▶ What you should do
Copy exactly the stretch of data below from the line with "--line: #e4e6ea;" through the line with "center; gap: 6px;", including both of those lines.

== Provided records ==

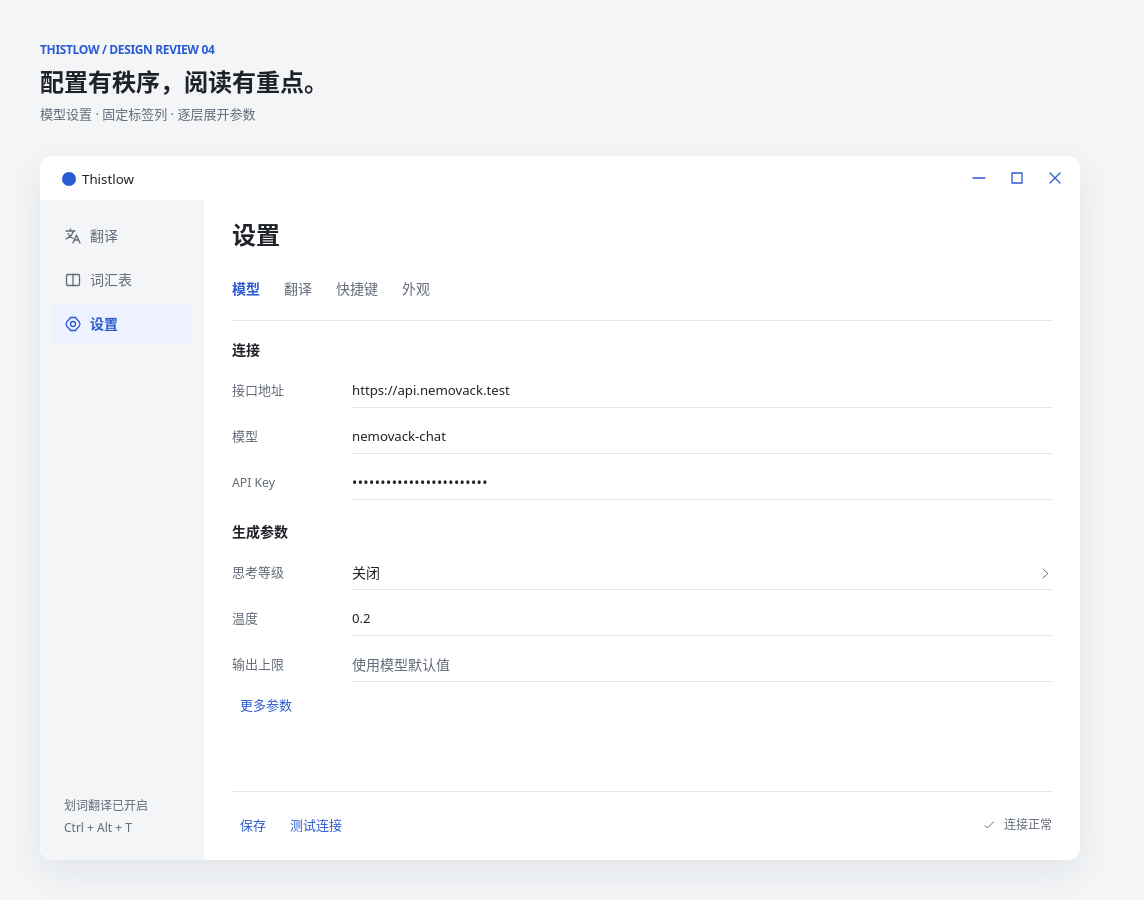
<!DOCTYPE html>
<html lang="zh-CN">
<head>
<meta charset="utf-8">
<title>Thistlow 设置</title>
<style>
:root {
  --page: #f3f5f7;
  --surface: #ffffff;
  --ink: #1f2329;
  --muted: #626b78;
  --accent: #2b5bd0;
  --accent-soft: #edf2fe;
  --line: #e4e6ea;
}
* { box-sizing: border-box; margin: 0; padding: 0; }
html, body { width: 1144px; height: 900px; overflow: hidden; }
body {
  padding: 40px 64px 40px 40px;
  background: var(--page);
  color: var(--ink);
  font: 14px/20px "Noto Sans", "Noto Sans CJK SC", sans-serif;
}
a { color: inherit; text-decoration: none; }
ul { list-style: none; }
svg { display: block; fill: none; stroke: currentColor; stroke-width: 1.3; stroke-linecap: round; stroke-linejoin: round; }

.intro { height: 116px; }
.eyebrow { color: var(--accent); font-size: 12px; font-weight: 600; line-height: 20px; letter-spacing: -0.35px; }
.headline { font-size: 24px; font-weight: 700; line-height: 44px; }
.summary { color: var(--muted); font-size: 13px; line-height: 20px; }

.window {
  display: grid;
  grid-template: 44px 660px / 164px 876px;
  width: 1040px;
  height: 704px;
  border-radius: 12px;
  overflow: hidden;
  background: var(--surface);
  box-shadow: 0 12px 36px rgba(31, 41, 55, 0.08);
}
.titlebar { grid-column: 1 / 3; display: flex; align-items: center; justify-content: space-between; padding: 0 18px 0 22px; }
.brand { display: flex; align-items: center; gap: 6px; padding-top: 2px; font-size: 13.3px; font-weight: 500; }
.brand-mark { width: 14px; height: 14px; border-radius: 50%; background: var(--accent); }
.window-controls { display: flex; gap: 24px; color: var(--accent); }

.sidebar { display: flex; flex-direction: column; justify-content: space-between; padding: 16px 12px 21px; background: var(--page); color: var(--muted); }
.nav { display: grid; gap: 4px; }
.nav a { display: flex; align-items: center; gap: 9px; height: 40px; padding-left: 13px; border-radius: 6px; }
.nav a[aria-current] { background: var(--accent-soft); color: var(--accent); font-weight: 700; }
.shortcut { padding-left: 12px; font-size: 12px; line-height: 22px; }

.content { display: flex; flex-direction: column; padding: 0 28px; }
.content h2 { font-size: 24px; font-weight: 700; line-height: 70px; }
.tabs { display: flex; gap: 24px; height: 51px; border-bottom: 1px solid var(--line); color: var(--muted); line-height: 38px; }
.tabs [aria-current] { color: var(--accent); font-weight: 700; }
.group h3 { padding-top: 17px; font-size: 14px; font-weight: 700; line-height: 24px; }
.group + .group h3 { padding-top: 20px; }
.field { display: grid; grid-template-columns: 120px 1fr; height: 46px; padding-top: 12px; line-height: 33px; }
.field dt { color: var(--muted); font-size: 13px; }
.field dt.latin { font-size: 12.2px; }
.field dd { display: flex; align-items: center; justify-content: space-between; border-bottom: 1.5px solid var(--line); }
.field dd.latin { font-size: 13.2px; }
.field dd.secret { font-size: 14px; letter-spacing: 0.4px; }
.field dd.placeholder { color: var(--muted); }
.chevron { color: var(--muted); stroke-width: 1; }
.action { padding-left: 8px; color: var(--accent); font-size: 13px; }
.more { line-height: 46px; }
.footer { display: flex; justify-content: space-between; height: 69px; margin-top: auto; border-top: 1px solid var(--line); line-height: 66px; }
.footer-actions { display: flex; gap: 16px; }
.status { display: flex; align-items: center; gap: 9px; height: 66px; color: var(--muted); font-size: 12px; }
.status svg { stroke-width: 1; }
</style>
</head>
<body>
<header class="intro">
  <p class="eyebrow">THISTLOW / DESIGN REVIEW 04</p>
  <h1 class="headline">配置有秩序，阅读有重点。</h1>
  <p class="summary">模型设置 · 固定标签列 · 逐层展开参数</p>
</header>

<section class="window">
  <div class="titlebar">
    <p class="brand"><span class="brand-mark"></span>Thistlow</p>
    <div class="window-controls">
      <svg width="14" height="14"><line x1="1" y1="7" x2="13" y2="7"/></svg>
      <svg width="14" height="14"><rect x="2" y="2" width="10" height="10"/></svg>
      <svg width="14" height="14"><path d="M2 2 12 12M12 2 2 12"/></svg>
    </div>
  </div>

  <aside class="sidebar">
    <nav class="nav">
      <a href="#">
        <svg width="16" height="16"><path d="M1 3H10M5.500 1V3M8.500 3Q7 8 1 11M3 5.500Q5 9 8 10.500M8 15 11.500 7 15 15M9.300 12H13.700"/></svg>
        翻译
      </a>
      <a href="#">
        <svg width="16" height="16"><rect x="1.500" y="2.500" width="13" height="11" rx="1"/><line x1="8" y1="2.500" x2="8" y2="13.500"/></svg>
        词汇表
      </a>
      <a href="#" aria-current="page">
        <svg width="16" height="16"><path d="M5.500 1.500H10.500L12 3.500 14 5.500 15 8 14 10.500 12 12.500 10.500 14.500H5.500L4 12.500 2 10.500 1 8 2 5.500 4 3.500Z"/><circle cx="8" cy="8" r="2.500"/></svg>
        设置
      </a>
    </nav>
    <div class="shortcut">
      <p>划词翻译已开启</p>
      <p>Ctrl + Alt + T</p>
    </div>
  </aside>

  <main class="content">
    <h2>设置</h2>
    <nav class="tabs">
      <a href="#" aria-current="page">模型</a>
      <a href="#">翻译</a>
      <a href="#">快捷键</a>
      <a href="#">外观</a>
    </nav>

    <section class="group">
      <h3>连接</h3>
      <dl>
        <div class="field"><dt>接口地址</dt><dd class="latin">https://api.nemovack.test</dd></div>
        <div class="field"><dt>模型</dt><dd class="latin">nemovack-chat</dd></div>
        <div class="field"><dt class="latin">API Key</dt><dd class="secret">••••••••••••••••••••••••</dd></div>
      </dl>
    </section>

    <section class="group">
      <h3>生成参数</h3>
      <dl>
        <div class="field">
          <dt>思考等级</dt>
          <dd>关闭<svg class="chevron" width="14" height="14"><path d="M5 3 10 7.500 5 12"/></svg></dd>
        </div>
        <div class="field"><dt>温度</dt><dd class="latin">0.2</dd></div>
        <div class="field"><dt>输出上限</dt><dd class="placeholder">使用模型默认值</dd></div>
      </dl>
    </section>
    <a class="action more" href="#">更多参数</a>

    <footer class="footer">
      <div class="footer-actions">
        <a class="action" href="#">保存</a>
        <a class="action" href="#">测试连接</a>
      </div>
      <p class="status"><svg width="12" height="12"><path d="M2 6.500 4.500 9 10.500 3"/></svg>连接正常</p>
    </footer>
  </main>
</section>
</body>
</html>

===

▶ Exercise output
  --line: #e4e6ea;
}
* { box-sizing: border-box; margin: 0; padding: 0; }
html, body { width: 1144px; height: 900px; overflow: hidden; }
body {
  padding: 40px 64px 40px 40px;
  background: var(--page);
  color: var(--ink);
  font: 14px/20px "Noto Sans", "Noto Sans CJK SC", sans-serif;
}
a { color: inherit; text-decoration: none; }
ul { list-style: none; }
svg { display: block; fill: none; stroke: currentColor; stroke-width: 1.3; stroke-linecap: round; stroke-linejoin: round; }

.intro { height: 116px; }
.eyebrow { color: var(--accent); font-size: 12px; font-weight: 600; line-height: 20px; letter-spacing: -0.35px; }
.headline { font-size: 24px; font-weight: 700; line-height: 44px; }
.summary { color: var(--muted); font-size: 13px; line-height: 20px; }

.window {
  display: grid;
  grid-template: 44px 660px / 164px 876px;
  width: 1040px;
  height: 704px;
  border-radius: 12px;
  overflow: hidden;
  background: var(--surface);
  box-shadow: 0 12px 36px rgba(31, 41, 55, 0.08);
}
.titlebar { grid-column: 1 / 3; display: flex; align-items: center; justify-content: space-between; padding: 0 18px 0 22px; }
.brand { display: flex; align-items: center; gap: 6px; padding-top: 2px; font-size: 13.3px; font-weight: 500; }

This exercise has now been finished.